TASK REQUIREMENTS -
Working from the line that contains "211Q203 208 204.500" down to the last line below, repeat each line exactly.

SOURCE DATA -
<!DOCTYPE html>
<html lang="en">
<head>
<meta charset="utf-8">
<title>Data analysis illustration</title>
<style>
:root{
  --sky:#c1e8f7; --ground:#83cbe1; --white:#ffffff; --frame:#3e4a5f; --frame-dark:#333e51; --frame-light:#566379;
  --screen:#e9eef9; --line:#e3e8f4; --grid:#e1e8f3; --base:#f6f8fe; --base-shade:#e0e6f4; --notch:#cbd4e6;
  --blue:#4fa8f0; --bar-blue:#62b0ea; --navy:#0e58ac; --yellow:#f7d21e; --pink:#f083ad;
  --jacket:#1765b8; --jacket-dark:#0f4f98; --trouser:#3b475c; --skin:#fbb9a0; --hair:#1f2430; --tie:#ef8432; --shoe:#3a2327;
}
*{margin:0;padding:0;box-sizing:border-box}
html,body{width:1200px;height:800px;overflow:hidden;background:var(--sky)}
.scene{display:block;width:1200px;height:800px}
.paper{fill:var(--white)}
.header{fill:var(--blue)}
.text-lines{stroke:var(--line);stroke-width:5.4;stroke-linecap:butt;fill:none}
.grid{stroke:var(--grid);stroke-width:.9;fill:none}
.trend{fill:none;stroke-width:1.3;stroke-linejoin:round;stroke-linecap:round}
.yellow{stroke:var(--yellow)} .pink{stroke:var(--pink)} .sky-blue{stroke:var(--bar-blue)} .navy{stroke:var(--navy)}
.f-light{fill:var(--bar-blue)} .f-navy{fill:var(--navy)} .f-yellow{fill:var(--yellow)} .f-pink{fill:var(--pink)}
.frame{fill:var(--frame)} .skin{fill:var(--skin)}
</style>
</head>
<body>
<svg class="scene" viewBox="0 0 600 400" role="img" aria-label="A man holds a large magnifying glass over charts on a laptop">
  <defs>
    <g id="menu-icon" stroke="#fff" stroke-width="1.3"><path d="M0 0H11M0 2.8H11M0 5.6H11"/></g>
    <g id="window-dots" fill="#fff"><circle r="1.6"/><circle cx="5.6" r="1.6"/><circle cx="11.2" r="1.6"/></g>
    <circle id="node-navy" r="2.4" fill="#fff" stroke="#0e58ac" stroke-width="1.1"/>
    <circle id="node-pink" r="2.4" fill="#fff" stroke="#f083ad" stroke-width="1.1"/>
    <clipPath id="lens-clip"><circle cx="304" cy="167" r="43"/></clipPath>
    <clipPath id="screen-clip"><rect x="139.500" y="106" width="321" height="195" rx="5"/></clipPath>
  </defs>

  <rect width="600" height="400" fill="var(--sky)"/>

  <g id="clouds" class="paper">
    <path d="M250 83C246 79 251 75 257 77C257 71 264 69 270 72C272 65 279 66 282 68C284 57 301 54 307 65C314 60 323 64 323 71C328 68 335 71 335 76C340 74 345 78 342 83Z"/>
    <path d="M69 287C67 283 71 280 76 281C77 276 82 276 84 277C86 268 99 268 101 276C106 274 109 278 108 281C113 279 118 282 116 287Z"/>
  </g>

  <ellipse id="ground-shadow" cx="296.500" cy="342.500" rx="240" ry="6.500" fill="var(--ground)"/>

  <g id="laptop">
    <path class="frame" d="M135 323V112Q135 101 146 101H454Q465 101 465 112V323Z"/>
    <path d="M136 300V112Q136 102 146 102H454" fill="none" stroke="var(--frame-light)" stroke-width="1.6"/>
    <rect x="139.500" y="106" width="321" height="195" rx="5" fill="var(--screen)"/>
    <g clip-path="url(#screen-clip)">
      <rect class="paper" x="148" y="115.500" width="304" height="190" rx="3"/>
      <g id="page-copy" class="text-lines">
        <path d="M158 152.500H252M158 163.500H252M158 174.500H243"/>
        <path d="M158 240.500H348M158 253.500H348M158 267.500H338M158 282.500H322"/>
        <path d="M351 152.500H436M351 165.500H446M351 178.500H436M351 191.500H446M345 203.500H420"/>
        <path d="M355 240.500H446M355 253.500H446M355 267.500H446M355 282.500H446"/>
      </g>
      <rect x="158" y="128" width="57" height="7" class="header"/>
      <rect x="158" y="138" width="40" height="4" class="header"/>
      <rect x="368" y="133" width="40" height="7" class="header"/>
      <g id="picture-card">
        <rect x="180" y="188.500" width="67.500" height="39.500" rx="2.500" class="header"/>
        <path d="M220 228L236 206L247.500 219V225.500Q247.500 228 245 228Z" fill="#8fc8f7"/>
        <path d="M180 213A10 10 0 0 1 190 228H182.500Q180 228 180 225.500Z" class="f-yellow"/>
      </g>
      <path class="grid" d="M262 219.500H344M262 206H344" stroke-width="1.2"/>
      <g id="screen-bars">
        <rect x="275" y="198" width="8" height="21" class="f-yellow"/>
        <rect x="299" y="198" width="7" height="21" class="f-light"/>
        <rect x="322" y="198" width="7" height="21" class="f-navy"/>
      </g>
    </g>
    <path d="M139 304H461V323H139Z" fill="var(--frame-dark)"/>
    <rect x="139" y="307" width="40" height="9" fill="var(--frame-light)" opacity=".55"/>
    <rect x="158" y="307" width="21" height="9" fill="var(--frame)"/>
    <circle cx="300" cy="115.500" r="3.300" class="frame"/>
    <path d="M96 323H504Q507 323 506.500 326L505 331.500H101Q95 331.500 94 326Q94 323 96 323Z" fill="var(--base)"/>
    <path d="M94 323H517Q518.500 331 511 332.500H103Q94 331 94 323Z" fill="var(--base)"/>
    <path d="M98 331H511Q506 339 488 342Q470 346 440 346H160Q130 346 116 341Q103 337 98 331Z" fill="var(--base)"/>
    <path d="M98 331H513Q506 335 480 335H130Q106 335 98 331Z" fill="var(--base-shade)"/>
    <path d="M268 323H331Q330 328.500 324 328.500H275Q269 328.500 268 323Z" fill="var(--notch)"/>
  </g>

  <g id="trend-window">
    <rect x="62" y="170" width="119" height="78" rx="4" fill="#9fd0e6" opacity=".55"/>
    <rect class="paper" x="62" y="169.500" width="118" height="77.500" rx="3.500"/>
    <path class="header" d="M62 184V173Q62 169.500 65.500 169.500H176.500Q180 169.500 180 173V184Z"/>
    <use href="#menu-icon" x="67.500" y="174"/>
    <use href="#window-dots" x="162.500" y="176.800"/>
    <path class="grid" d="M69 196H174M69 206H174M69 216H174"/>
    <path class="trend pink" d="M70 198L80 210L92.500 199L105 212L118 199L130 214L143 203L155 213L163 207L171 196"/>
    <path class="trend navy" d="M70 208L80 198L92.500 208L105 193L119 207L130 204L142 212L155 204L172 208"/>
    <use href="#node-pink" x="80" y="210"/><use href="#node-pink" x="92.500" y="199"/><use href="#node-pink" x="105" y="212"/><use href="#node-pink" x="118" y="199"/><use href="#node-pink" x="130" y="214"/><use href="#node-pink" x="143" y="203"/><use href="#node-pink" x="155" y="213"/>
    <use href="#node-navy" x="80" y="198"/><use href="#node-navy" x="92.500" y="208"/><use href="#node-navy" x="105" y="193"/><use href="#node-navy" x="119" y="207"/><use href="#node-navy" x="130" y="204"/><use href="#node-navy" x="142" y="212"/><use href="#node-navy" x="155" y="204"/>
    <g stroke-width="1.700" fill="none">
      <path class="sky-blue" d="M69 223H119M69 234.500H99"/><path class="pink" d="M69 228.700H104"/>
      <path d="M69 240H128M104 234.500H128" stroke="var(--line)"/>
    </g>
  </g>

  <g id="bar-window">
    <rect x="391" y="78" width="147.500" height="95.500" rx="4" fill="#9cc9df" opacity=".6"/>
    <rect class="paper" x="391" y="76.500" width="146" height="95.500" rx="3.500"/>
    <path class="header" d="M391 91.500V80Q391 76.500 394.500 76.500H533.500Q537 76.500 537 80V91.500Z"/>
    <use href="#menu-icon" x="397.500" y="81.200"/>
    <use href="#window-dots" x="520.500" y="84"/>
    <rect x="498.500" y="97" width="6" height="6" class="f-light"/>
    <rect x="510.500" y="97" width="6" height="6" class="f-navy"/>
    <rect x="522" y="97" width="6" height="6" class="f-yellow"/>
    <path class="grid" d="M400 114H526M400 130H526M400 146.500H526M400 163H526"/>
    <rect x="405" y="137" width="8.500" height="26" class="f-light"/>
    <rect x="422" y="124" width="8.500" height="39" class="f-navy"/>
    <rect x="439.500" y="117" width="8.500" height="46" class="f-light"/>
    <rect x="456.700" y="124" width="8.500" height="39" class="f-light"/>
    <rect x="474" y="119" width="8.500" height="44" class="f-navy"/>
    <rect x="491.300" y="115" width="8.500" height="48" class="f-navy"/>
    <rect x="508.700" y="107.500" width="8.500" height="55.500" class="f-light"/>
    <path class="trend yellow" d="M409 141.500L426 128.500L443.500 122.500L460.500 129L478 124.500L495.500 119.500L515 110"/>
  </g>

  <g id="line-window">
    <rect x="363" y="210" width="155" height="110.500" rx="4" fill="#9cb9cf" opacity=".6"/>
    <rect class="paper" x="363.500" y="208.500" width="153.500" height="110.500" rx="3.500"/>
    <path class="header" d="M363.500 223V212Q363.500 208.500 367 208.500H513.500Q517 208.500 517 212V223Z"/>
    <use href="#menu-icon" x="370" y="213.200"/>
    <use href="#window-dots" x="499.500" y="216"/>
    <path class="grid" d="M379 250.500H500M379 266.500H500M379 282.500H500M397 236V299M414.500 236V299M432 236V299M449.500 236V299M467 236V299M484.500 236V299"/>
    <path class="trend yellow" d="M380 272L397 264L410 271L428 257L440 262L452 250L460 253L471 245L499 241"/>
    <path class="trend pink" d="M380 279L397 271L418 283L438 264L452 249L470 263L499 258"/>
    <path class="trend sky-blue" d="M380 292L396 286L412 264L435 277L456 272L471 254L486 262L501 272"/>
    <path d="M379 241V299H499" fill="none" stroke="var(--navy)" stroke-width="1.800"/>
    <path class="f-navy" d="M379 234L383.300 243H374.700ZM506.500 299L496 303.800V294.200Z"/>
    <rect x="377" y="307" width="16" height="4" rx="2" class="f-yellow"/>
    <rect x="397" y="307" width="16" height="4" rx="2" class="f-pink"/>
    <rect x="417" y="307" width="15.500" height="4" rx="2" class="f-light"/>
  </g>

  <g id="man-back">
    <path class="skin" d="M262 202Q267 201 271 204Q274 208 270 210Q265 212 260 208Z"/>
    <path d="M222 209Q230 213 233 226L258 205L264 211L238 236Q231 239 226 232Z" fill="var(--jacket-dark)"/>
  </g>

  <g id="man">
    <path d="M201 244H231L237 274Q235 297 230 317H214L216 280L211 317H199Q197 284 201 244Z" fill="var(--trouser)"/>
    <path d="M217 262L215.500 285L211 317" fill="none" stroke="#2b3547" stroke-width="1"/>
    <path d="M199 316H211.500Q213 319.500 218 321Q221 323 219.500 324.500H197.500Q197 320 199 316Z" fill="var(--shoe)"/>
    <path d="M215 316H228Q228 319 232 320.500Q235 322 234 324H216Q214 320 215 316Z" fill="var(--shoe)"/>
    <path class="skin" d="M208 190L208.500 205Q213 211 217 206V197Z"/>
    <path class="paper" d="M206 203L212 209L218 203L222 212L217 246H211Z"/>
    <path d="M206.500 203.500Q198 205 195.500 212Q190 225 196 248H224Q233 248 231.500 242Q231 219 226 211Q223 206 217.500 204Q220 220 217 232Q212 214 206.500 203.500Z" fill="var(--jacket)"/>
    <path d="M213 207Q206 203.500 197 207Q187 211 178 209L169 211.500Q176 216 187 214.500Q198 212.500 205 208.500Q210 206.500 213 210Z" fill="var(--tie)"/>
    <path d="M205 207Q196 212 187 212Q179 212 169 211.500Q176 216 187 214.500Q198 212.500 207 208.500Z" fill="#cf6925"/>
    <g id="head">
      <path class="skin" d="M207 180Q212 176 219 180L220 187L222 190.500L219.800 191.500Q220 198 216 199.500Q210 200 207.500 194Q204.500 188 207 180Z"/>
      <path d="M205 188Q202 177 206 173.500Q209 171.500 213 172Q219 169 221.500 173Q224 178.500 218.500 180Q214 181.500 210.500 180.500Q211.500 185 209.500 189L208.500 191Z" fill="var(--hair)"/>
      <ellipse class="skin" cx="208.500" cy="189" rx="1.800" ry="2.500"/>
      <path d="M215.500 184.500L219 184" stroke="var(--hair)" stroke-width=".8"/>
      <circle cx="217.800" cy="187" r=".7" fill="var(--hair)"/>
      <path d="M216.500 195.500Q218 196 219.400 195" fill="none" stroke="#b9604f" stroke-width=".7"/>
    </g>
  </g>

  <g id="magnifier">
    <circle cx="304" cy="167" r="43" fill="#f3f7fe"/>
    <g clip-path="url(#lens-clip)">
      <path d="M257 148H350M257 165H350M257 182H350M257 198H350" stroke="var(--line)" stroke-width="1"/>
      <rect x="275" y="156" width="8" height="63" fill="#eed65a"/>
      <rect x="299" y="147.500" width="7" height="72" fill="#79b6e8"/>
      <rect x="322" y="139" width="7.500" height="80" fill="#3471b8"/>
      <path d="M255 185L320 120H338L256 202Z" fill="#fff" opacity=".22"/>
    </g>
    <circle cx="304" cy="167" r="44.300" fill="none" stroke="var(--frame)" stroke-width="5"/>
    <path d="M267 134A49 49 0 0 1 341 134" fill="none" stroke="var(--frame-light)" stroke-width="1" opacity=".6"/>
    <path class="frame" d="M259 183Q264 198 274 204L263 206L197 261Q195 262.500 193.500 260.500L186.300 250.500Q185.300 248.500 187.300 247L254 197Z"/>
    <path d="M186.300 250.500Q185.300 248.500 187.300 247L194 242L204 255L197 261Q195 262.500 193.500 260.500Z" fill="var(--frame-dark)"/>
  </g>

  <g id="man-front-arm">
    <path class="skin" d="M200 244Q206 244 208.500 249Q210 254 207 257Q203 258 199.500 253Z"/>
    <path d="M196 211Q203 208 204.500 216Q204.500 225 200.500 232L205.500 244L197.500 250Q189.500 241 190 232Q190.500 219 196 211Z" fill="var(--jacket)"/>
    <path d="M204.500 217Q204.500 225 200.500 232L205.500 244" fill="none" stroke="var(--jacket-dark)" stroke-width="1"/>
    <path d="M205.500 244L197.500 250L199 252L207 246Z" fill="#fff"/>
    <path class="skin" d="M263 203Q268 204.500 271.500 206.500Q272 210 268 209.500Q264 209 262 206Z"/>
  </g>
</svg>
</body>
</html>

RESPONSE TO THIS EXERCISE -
    <path d="M196 211Q203 208 204.500 216Q204.500 225 200.500 232L205.500 244L197.500 250Q189.500 241 190 232Q190.500 219 196 211Z" fill="var(--jacket)"/>
    <path d="M204.500 217Q204.500 225 200.500 232L205.500 244" fill="none" stroke="var(--jacket-dark)" stroke-width="1"/>
    <path d="M205.500 244L197.500 250L199 252L207 246Z" fill="#fff"/>
    <path class="skin" d="M263 203Q268 204.500 271.500 206.500Q272 210 268 209.500Q264 209 262 206Z"/>
  </g>
</svg>
</body>
</html>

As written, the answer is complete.